DIRECTIONS FOR THIS TASK -
Could you count how many lines of the data include "total" and answer with the number only?

(Dataset entries)

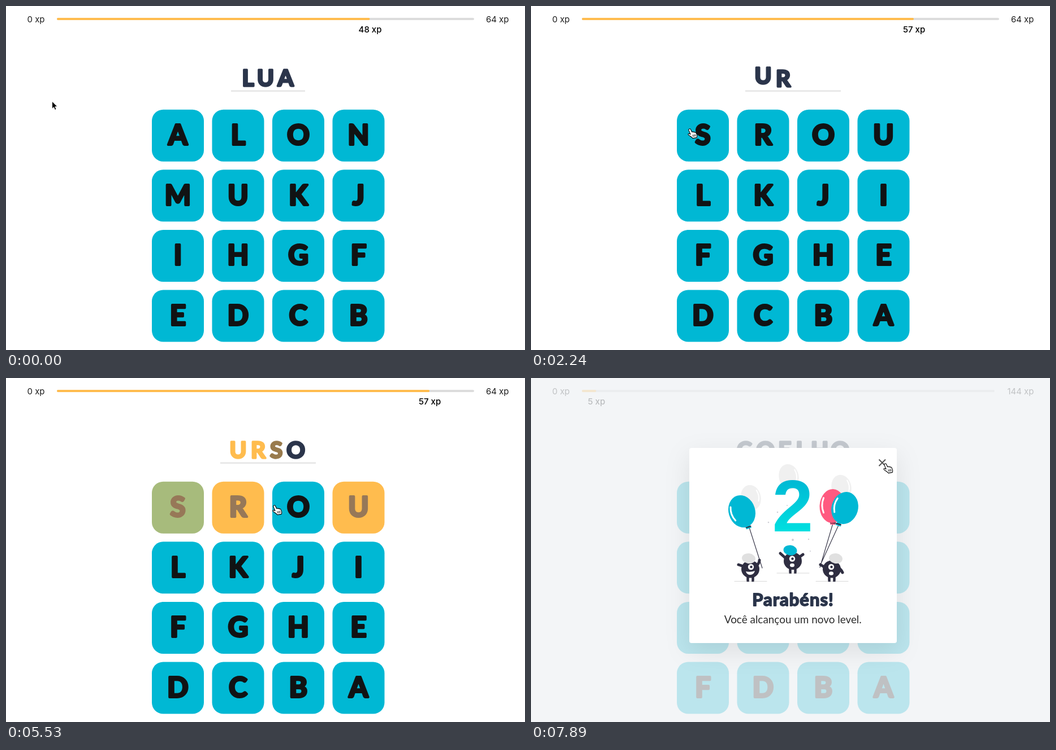
An HTML page that plays this animation: 918 by 610 pixels, repeating every 8 s.

```html
<!DOCTYPE html>
<html lang="pt">
<head>
<meta charset="utf-8">
<title>Letras</title>
<style>
  html, body { margin: 0; width: 100%; height: 100%; overflow: hidden; background: #fff; }
  svg { display: block; width: 918px; height: 610px; }
  text { text-anchor: middle; }
  .xp { font: 400 15px Inter, sans-serif; fill: #1c1c1c; }
  .now { font-weight: 500; fill: #000; }
  .glyph, .letter, .title { font-family: Lato, sans-serif; font-weight: 700; stroke-linejoin: round; }
  .glyph { font-size: 49px; stroke-width: 4; }
  .letter { font-size: 40.5px; stroke-width: 3.4; }
  .title { font-size: 31px; letter-spacing: 1px; fill: #2b354b; stroke: #2b354b; stroke-width: 1.8; }
  .sub { font: 400 18.9px Lato, sans-serif; fill: #2d2d2d; }
  .big { font: 700 130px "Liberation Sans", Arial, sans-serif; fill: url(#aqua); }
  #modal rect { filter: drop-shadow(0 14px 22px rgba(0,0,0,.09)); }
</style>
</head>
<body>
<svg id="stage" viewBox="0 0 918 610">
  <defs>
    <linearGradient id="aqua" x1="0" y1="180" x2="0" y2="272" gradientUnits="userSpaceOnUse">
      <stop offset="0" stop-color="#00b8d4"/><stop offset="1" stop-color="#00dfe0"/>
    </linearGradient>
  </defs>
  <g id="page"></g>
  <rect id="veil" width="918" height="610" fill="#f0f2f5" opacity=".78"/>
  <g id="modal">
    <rect x="280" y="124" width="367" height="346" rx="4" fill="#fff"/>
    <g id="art"></g>
    <path d="M615.5 144.5l11.5 11.5M627 144.5l-11.5 11.5" stroke="#555" stroke-width="2" fill="none"/>
    <text class="title" x="463.5" y="404">Parabéns!</text>
    <text class="sub" x="463.3" y="434.5">Você alcançou um novo level.</text>
  </g>
  <g id="cursor">
    <path id="arrow" d="M0 0V13.2L3 10.4L5.1 15.3L7.5 14.3L5.4 9.5H9.4Z" fill="#000" stroke="#fff" stroke-width=".9"/>
    <g id="hand" transform="translate(-4 0)" stroke="#000" stroke-width="1.1" stroke-linejoin="round" stroke-linecap="round">
      <path fill="#fff" d="M2.6 1.2C3.8.2 5 .9 5.5 2L7.7 6.6C8.4 5.7 9.8 5.8 10.2 6.8C11 6 12.3 6.3 12.7 7.3C13.6 6.8 14.9 7.3 15.1 8.4L16.4 11.6C17 13.6 16.8 15 16.2 16.4L9.2 17.6C7.2 15.2 4.2 13.8 1.5 11.6C.3 10.4 1.5 8.9 2.9 9.4L5 10.4L2 3.4C1.6 2.5 1.8 1.7 2.6 1.2Z"/>
      <path fill="none" stroke-width=".9" d="M9 11.6L10 14.8M11.2 11.2L12.2 14.4M13.3 10.8L14.3 14"/>
    </g>
    <path id="beam" d="M-3.5 -8Q-.6 -8 0 -6.4Q.6 -8 3.5 -8M-3.5 8Q-.6 8 0 6.4Q.6 8 3.5 8M0 -6.4V6.4M-2 2H2" fill="none" stroke="#222" stroke-width="1.3"/>
  </g>
</svg>
<script>
const LOOP = 8000;
const CYAN = [0, 184, 212], ORANGE = [255, 188, 78], NAVY = [43, 53, 75];
const INK = "#111314", BROWN = "#977858", DARK = "#2f2e41";
const $ = id => document.getElementById(id);
const clamp = v => Math.max(0, Math.min(1, v));
const mix = (a, b, k) => `rgb(${a.map((v, i) => Math.round(v + (b[i] - v) * k))})`;

function add(parent, tag, attrs, text) {
  const el = document.createElementNS("http://www.w3.org/2000/svg", tag);
  set(el, attrs);
  if (text) el.textContent = text;
  parent.appendChild(el);
  return el;
}
function set(el, attrs) {
  for (const k in attrs) el.setAttribute(k, attrs[k]);
}

// Rounds: word with letter centres, board, underline, pick times in word order
const rounds = [
  { at: -2000, word: "LUA", xs: [428, 459, 494.5], board: "ALONMUKJIHGFEDCB", line: [398, 529], picks: [1400], xp: 48 },
  { at: 1980, word: "URSO", xs: [410.5, 446, 478, 512.5], board: "SROULKJIFGHEDCBA", line: [379, 548], picks: [4070, 4730, 5330, 5960], xp: 57 },
  { at: 6130, word: "COELHO", xs: [377.5, 414.5, 449, 479, 510.5, 546.5], board: "LHOECNMKJIGPFDBA", line: [345, 581], picks: [], xp: 5 }
];
const progress = [[1980, .75], [2240, .7955], [2510, .872], [2710, .8906], [5960, .8935], [6310, .7], [6580, .26], [6910, .06], [7155, .0347]];
const hop = [[0, 10], [50, 1.5], [130, -3.5], [300, 0]];
const moves = [
  [1470, 408, 301], [1670, 281, 217], [2510, 281, 217], [2710, 304, 218], [2910, 385, 219], [3110, 482, 220],
  [3310, 570, 220], [3510, 603, 220], [3690, 604, 225], [4070, 557, 225], [4330, 498, 224], [4530, 430, 222],
  [4730, 374, 221], [5000, 297, 221], [5330, 298, 222], [5530, 475, 225], [5960, 472, 226], [6310, 472, 226],
  [6580, 472, 226], [6910, 500, 212], [7155, 560, 182], [7400, 604, 160], [7645, 625, 152], [7890, 627, 151]
];
// The picture only advances on these ticks
const ticks = [0];
for (let i = 0; i <= 20; i++) ticks.push(220 + i * 24.5);
ticks.push(...moves.map(m => m[0]), 1980, 2240);
ticks.sort((a, b) => a - b);

const page = $("page");
const bar = (fill) => add(page, "rect", { x: 90, y: 21, height: 4, rx: 2, fill });
add(page, "text", { class: "xp", x: 53, y: 28.5 }, "0 xp");
const goal = add(page, "text", { class: "xp", x: 889.5, y: 28.5, style: "text-anchor:end" });
const track = bar("#dcdcdc"), done = bar("#ffbc4e");
const now = add(page, "text", { class: "xp now", y: 47 });
const rule = add(page, "rect", { y: 149.8, height: 1.7, fill: "#dadada" });
const letters = Array.from({ length: 6 }, () => add(page, "text", { class: "letter" }));
const tiles = Array.from({ length: 16 }, (_, i) => {
  const x = 258 + i % 4 * 106.5, y = 183.7 + (i >> 2) * 106.6;
  return {
    x, y,
    box: add(page, "rect", { x, y, width: 92, height: 92, rx: 20 }),
    glyph: add(page, "text", { class: "glyph", x: x + 46, y: y + 62.3 })
  };
});

const art = $("art");
const oval = (x, y, rx, ry, fill, turn = 0) =>
  add(art, "ellipse", { cx: x, cy: y, rx, ry, fill, transform: `rotate(${turn} ${x} ${y})` });
const stroke = (d, color, width, cap = "round") =>
  add(art, "path", { d, fill: "none", stroke: color, "stroke-width": width, "stroke-linecap": cap });

function balloon(x, y, rx, ry, fill, turn, side) {
  oval(x, y, rx, ry, fill, turn);
  const g = stroke(`M${-rx * .72 * side} ${-ry * .45}Q${-rx * .92 * side} 0 ${-rx * .66 * side} ${ry * .42}`, "#fff", rx > 20 ? 3 : 2);
  g.setAttribute("transform", `translate(${x} ${y}) rotate(${turn})`);
}
function knot(x, y, turn, fill) {
  const g = add(art, "g", { transform: `translate(${x} ${y}) rotate(${turn})` });
  add(g, "path", { d: "M-3 -3L3 -3L5 3H-5Z", fill });
  add(g, "path", { d: "M-5 0H5", stroke: DARK, "stroke-width": 2 });
}
function monster(x, y, hat, hatX, arms, eyeX, smile) {
  stroke(`M${x - 28} ${y + 21.5}h57`, "#d8d8d8", 1);
  stroke(`M${x - 4.5} ${y + 12}v8h-2M${x + 4.5} ${y + 12}v8h2`, DARK, 4.5, "butt");
  stroke(arms, DARK, 5);
  oval(x, y, 16, 15.5, DARK);
  oval(hatX, y - 19, 12, 9, hat, 8);
  oval(eyeX, y - 4, 5.2, 5.2, "#fff");
  oval(eyeX + .5, y - 4, 2.2, 2.2, DARK);
  if (smile) add(art, "path", { d: `M${x - 8} ${y + 4}Q${x} ${y + 6} ${x + 8} ${y + 3}Q${x + 6} ${y + 10} ${x} ${y + 10}Q${x - 6} ${y + 10} ${x - 8} ${y + 4}Z`, fill: "#fff" });
  else oval(eyeX, y + 7.5, 4, 3.2, "#fff");
}

balloon(389, 212, 17.5, 22.5, "#f0f0f0", -14, -1);
balloon(456, 175, 17.5, 22.5, "#f0f0f0", -12, -1);
balloon(549, 194, 17.5, 22.5, "#f0f0f0", -12, -1);
add(art, "text", { class: "big", x: 463, y: 272 }, "2");
[[436, 238, 1.3], [453, 226, 1], [420, 256, 1.3], [463, 287, 1.9], [491, 286, 1.2], [494, 307, 1.1]]
  .forEach(([x, y, r]) => oval(x, y, r, r, "#cfcfd6"));
stroke("M386 265L409 337M534 258L511 336M544 261L513 329", DARK, 1.1);
knot(534, 257, 4, "#ff5a80");
balloon(533, 227, 22.5, 30, "#ff5a80", 3, 1);
knot(544, 259, 18, "#00b8d4");
balloon(555, 230.5, 23.5, 28.8, "#00b8d4", 16, 1);
knot(384.5, 264, -18, "#00b8d4");
balloon(373, 236.5, 23.5, 29, "#00b8d4", -17, 1);
monster(388, 339, "#e0e0e0", 385, "M376 334L367 331M399 332Q404 329 404 323", 389, true);
monster(463, 324.5, "#00b8d4", 458.5, "M451 320L441 311M474 318L481 313", 462, false);
monster(532, 339, "#e0e0e0", 539, "M520 336L512 331M544 337Q549 340 551 345", 531, false);

function along(keys, t) {
  if (t <= keys[0][0]) return keys[0][1];
  for (let i = 1; i < keys.length; i++) {
    const [t0, a] = keys[i - 1], [t1, b] = keys[i];
    if (t <= t1) return a + (b - a) * (t - t0) / (t1 - t0);
  }
  return keys[keys.length - 1][1];
}
function pointer(t) {
  if (t < 1470) {
    const p = clamp((t - 210) / 500), k = p * p * (3 - 2 * p);
    return [81.5 + 326.5 * k, 169 + 102 * k];
  }
  return moves.filter(m => m[0] <= t).pop().slice(1);
}

function draw(t) {
  const r = rounds.filter(q => q.at <= t).pop(), veiled = t >= 5960;

  const total = veiled ? 144 : 64, width = veiled ? 730 : 738;
  const fill = width * along(progress, t);
  set(track, { width });
  set(done, { width: fill });
  set(now, { x: 90 + fill + .5 });
  goal.textContent = total + " xp";
  now.textContent = (veiled ? 5 : r.xp) + " xp";

  set(rule, { x: r.line[0], width: r.line[1] - r.line[0] });
  letters.forEach((el, i) => {
    const age = t - r.at - 130 - i * 80;
    el.textContent = i < r.word.length && age >= 0 ? r.word[i] : "";
    if (!el.textContent) return;
    const lit = i < r.picks.length ? clamp((t - r.picks[i]) / 385) : 0;
    const color = mix(NAVY, ORANGE, lit);
    set(el, { x: r.xs[i], y: 141.8 + along(hop, age), fill: color, stroke: color });
  });

  tiles.forEach((tile, i) => {
    const n = r.word.indexOf(r.board[i]);
    const age = n >= 0 && n < r.picks.length ? t - r.picks[n] : -1;
    const color = age >= 0 ? BROWN : INK;
    tile.glyph.textContent = r.board[i];
    set(tile.glyph, { fill: color, stroke: color });
    set(tile.box, { fill: mix(CYAN, ORANGE, clamp(age / 305)) });
  });

  $("veil").style.display = veiled ? "" : "none";
  $("modal").style.display = t >= 6580 ? "" : "none";

  const [x, y] = pointer(t);
  const overTile = tiles.some(q => x >= q.x && x <= q.x + 92 && y >= q.y && y <= q.y + 92);
  const overClose = x > 610 && y < 162;
  const kind = veiled ? (t < 6310 ? "beam" : overClose ? "hand" : "arrow") : overTile ? "hand" : "arrow";
  for (const id of ["arrow", "hand", "beam"]) $(id).style.display = id === kind ? "" : "none";
  set($("cursor"), { transform: `translate(${x} ${y})` });
}

const start = performance.now();
let last = -1;
function loop() {
  const t = (performance.now() - start) % LOOP;
  const tick = ticks.filter(k => k <= t).pop();
  if (tick !== last) draw(last = tick);
  requestAnimationFrame(loop);
}
loop();
</script>
</body>
</html>
```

ANSWER FOR THE TASK -
2